◆ Supplied data:
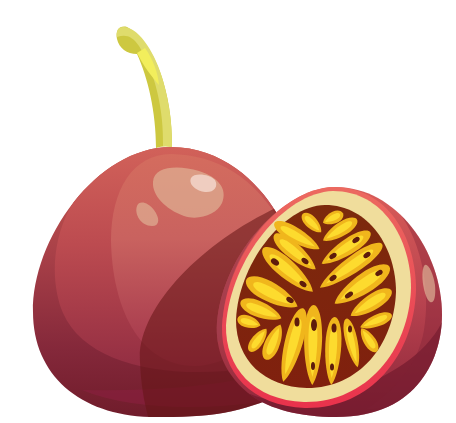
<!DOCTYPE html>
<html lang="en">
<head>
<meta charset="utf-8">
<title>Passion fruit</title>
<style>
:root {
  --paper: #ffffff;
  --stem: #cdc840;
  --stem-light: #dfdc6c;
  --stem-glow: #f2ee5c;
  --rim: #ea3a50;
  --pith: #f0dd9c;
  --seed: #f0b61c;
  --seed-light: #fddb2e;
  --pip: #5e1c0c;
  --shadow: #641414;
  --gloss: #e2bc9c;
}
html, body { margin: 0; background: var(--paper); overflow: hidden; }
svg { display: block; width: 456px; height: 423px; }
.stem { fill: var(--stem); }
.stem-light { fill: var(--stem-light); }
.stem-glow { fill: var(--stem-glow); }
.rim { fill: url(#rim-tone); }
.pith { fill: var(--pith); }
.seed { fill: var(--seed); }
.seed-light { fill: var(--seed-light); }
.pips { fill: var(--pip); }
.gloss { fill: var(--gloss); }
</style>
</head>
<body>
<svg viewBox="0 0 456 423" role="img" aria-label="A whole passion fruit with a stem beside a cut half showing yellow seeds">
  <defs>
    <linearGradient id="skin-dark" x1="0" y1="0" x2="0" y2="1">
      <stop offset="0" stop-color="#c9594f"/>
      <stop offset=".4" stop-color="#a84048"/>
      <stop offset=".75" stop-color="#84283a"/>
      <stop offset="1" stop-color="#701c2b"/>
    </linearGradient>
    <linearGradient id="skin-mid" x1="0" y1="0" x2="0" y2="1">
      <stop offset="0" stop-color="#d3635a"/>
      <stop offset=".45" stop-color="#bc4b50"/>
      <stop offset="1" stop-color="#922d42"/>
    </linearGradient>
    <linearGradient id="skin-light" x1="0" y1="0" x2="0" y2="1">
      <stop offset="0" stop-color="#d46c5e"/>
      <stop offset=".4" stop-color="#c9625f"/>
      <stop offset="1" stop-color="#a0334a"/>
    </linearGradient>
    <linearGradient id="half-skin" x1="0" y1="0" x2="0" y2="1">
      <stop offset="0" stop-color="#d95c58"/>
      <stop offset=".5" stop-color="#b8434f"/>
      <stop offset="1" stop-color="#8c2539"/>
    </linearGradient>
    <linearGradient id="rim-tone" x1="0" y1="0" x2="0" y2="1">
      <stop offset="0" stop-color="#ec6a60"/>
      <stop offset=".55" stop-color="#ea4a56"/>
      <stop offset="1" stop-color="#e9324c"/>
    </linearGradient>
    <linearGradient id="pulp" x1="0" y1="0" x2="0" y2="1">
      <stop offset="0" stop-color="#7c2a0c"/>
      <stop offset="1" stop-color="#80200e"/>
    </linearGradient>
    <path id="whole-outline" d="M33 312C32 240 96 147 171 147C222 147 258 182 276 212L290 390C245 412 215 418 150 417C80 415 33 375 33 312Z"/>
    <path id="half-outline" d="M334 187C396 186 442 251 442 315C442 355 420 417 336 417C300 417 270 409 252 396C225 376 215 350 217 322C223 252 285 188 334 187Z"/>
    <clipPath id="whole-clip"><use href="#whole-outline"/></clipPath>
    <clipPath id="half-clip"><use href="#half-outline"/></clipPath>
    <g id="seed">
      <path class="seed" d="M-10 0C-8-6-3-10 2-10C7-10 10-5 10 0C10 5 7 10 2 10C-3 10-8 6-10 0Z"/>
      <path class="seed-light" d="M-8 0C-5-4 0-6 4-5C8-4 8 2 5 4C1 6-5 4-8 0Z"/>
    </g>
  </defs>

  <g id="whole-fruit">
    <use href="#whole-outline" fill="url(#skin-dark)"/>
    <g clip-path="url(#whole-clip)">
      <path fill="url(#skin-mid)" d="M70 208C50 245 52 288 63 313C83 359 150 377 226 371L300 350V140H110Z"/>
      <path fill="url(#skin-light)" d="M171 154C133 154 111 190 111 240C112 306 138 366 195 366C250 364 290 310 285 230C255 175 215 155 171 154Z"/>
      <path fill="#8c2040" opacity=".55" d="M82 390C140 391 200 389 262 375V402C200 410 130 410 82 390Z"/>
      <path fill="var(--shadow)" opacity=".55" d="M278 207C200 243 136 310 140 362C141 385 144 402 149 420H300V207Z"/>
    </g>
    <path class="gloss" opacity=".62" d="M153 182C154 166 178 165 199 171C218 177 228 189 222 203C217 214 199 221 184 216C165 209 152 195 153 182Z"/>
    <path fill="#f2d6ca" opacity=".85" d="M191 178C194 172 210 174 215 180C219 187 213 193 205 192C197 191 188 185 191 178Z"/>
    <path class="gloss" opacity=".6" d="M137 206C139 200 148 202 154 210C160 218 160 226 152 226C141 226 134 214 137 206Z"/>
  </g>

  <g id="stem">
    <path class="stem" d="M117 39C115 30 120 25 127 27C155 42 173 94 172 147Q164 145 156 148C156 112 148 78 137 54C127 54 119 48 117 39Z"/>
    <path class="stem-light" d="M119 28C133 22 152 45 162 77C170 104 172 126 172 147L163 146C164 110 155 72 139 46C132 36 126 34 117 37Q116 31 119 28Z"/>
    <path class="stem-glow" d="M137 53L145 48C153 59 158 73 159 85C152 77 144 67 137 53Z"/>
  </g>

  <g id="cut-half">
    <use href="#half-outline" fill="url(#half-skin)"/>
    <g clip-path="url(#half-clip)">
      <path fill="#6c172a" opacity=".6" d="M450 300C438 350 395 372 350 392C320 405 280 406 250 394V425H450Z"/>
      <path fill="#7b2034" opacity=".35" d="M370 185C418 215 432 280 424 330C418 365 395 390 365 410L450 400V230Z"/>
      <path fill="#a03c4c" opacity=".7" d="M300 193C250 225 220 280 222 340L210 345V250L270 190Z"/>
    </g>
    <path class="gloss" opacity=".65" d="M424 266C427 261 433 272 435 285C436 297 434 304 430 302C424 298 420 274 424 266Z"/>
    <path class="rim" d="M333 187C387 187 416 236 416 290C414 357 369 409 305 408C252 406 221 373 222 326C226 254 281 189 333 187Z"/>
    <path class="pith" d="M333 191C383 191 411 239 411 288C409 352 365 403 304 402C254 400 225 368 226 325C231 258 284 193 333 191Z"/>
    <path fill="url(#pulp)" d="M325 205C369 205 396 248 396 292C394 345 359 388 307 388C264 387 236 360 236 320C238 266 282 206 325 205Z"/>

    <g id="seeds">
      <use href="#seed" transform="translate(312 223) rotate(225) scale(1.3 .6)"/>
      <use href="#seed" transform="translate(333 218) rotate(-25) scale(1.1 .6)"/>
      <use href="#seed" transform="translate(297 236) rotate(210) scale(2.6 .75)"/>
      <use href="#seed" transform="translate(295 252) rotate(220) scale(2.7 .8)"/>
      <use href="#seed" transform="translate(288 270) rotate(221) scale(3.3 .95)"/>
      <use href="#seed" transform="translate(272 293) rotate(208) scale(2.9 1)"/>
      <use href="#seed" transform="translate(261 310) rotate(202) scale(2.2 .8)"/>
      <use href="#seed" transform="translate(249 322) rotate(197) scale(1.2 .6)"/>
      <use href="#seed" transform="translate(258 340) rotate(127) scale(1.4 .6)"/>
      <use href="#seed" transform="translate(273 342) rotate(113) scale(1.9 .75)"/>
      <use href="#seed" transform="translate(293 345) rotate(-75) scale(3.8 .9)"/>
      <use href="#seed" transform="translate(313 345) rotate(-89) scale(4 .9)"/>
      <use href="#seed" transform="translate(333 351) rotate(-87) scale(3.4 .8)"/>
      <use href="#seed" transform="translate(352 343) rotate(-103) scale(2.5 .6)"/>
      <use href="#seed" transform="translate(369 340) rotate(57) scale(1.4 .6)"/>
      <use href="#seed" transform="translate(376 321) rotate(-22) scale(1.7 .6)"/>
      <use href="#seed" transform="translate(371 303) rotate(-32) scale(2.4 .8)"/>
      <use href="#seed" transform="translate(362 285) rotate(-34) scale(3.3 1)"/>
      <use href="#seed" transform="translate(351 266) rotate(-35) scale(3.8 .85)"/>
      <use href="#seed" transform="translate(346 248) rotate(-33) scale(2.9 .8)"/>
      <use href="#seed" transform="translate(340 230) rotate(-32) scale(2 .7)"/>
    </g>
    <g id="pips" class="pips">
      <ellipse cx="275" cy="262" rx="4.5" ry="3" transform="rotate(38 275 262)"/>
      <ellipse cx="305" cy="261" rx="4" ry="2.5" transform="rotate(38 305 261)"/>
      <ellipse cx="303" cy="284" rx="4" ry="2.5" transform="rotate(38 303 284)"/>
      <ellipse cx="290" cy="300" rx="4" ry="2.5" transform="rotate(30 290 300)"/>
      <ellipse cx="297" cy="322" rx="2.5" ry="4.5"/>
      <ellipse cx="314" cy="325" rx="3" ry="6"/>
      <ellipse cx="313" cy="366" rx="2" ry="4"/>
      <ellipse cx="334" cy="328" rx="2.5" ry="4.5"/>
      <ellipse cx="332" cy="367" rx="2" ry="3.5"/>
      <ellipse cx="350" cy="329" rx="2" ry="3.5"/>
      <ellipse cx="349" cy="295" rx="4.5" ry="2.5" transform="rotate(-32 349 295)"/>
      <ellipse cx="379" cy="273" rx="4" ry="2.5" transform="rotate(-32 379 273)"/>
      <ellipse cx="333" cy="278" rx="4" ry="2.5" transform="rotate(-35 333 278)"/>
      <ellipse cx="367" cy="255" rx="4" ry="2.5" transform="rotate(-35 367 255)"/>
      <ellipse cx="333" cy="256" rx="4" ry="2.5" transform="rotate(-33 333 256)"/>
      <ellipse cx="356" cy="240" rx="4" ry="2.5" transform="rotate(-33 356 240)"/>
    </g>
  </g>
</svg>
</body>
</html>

◆ Work task: Look through the records above and please copy every line in which the string "light" occurs.

◆ Answer to the problem:
  --stem-light: #dfdc6c;
  --seed-light: #fddb2e;
.stem-light { fill: var(--stem-light); }
.seed-light { fill: var(--seed-light); }
    <linearGradient id="skin-light" x1="0" y1="0" x2="0" y2="1">
      <path class="seed-light" d="M-8 0C-5-4 0-6 4-5C8-4 8 2 5 4C1 6-5 4-8 0Z"/>
      <path fill="url(#skin-light)" d="M171 154C133 154 111 190 111 240C112 306 138 366 195 366C250 364 290 310 285 230C255 175 215 155 171 154Z"/>
    <path class="stem-light" d="M119 28C133 22 152 45 162 77C170 104 172 126 172 147L163 146C164 110 155 72 139 46C132 36 126 34 117 37Q116 31 119 28Z"/>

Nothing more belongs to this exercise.